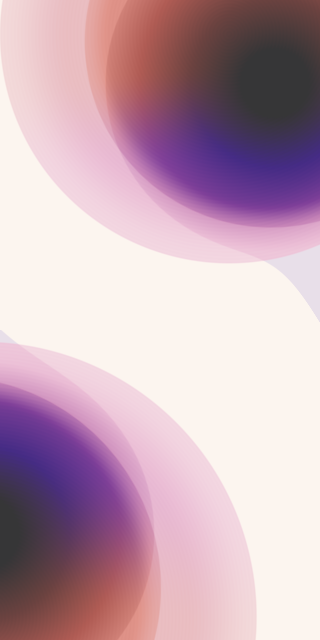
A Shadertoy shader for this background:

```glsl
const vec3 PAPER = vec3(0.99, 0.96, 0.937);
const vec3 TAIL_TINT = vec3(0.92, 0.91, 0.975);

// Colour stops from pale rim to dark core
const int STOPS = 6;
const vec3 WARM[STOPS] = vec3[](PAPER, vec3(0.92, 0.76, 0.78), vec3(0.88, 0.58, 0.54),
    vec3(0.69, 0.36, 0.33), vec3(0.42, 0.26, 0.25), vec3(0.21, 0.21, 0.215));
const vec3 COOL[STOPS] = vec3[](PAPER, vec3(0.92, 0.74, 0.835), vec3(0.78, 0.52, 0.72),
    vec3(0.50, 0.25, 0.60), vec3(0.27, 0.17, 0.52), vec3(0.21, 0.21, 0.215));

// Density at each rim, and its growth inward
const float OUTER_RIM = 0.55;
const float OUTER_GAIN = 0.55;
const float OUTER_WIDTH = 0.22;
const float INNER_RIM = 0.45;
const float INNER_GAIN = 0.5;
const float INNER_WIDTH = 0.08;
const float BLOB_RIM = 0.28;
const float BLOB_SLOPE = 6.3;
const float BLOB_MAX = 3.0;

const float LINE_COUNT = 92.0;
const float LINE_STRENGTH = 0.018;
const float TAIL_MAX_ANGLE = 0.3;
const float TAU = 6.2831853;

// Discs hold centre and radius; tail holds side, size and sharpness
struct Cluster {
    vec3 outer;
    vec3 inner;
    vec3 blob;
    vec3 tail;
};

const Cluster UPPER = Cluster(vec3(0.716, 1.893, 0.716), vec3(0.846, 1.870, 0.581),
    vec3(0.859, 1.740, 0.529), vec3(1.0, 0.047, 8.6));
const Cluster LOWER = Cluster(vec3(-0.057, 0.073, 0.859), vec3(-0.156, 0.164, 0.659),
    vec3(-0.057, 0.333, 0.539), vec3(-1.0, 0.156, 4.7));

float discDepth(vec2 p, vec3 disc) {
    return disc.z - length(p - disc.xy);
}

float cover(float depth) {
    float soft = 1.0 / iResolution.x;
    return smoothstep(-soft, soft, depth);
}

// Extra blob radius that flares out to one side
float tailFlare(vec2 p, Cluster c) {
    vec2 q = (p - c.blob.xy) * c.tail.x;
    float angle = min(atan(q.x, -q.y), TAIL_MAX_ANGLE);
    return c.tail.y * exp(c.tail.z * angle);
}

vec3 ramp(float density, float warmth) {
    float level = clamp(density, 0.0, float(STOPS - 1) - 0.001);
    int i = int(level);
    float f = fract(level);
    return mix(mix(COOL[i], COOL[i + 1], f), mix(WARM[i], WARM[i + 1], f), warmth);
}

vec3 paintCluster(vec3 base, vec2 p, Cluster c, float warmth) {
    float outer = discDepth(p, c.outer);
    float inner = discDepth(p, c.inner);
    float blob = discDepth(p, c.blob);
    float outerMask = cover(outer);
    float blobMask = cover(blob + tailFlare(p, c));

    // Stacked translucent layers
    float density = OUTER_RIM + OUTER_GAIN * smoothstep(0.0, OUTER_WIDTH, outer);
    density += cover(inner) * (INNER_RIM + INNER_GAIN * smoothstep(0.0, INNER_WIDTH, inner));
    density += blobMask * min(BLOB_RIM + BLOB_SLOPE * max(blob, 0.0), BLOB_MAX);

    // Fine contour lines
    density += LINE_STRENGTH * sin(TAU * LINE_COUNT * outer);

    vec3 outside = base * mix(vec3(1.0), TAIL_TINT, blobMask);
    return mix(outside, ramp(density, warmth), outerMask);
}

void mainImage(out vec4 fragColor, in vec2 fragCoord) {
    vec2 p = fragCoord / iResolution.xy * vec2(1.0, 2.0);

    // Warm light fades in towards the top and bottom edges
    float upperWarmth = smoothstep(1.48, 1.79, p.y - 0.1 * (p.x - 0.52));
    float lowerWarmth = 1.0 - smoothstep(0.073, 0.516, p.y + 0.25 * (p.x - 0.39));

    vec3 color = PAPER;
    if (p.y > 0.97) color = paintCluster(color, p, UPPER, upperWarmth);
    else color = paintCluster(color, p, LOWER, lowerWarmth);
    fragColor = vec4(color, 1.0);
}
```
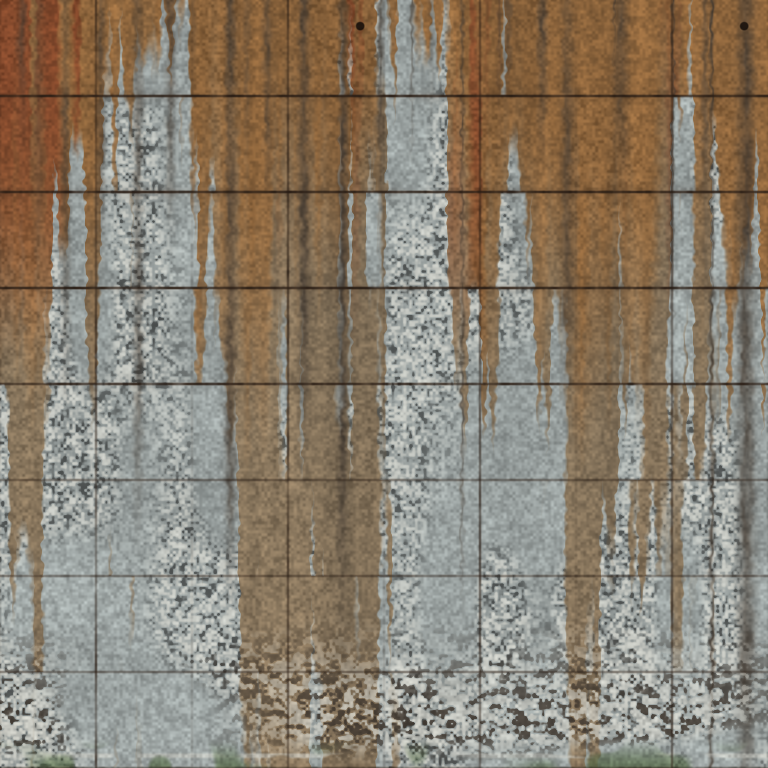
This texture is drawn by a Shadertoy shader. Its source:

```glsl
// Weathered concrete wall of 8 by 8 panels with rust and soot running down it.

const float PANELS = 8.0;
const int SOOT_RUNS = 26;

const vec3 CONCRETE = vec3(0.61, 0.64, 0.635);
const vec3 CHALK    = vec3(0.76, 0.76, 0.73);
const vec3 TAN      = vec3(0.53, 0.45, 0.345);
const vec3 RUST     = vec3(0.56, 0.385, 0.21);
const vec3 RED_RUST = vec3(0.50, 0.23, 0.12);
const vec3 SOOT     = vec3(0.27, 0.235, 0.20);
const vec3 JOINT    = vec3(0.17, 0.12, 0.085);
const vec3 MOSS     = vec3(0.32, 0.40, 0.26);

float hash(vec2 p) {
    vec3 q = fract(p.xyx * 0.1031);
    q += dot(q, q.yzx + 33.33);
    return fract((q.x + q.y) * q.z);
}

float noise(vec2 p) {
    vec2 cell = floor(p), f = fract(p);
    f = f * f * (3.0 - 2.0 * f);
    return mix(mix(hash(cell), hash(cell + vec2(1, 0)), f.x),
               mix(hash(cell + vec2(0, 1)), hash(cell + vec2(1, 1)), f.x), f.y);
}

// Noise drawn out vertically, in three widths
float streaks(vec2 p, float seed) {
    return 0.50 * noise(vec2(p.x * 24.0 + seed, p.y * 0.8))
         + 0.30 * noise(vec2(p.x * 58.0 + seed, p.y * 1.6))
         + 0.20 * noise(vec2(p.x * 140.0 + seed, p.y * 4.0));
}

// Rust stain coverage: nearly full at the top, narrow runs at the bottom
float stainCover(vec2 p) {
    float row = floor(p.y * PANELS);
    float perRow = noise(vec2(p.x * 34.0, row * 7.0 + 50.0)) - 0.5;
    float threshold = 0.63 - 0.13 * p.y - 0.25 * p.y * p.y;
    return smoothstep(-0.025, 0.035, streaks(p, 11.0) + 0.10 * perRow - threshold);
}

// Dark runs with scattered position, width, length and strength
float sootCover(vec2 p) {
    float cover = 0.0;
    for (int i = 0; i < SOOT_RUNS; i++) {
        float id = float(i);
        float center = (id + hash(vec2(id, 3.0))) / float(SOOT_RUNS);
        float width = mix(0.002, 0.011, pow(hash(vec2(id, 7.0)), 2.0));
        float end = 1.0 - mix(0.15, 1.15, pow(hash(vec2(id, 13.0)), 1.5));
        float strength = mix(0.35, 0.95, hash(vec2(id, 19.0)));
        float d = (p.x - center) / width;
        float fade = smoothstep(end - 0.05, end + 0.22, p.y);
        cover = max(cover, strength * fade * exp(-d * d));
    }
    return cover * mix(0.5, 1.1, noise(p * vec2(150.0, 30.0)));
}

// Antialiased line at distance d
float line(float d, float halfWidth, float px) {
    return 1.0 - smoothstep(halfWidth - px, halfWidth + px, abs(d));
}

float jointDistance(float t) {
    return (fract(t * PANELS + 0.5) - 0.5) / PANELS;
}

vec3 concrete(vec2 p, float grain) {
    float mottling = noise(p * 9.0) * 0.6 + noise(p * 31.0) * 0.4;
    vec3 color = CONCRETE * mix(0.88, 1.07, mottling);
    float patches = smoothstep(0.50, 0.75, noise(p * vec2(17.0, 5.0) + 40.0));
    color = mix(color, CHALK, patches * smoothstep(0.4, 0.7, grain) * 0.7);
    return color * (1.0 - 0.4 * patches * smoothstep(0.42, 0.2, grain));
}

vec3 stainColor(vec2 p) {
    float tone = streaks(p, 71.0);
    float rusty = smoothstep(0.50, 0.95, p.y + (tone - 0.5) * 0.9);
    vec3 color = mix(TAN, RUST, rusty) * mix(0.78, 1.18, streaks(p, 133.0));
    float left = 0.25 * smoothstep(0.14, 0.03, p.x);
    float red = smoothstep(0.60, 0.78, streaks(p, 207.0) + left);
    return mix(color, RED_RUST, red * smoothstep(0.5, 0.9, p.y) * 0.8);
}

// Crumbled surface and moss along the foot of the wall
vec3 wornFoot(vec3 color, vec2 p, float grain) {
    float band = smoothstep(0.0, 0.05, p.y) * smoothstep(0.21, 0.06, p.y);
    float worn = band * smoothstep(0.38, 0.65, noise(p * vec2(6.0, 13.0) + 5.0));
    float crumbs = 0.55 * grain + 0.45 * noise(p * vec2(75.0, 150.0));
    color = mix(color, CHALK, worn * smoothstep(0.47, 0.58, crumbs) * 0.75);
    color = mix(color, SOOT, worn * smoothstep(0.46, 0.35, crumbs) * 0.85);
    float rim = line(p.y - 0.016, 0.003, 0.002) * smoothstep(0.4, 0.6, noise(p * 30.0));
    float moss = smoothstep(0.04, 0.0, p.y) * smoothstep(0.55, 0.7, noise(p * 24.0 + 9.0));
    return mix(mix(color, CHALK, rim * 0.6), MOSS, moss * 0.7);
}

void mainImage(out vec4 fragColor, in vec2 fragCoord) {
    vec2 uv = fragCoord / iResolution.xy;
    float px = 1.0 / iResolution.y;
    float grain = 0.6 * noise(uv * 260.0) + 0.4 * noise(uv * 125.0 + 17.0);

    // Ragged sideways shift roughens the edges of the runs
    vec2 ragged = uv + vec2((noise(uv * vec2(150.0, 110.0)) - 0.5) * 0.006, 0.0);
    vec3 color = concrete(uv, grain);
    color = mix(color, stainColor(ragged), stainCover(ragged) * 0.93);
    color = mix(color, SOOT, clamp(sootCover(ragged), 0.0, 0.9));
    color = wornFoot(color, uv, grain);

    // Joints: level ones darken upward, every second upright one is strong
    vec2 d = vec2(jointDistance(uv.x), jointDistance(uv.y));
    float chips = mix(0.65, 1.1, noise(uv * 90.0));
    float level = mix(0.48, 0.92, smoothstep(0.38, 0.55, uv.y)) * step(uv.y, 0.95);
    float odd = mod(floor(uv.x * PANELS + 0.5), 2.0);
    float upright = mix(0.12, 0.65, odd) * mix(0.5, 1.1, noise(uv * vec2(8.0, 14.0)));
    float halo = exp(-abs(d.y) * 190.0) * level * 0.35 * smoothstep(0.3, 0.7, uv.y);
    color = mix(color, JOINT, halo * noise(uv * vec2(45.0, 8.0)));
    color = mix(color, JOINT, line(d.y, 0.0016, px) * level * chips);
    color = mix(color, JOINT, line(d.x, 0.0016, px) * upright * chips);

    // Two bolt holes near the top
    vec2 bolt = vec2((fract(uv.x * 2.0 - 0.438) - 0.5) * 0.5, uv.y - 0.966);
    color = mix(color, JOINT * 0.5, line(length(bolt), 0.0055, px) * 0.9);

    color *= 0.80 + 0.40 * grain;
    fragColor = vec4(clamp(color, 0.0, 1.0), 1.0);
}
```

· · · ·

Give the number of lines above containing the word "streaks", with no other text.

5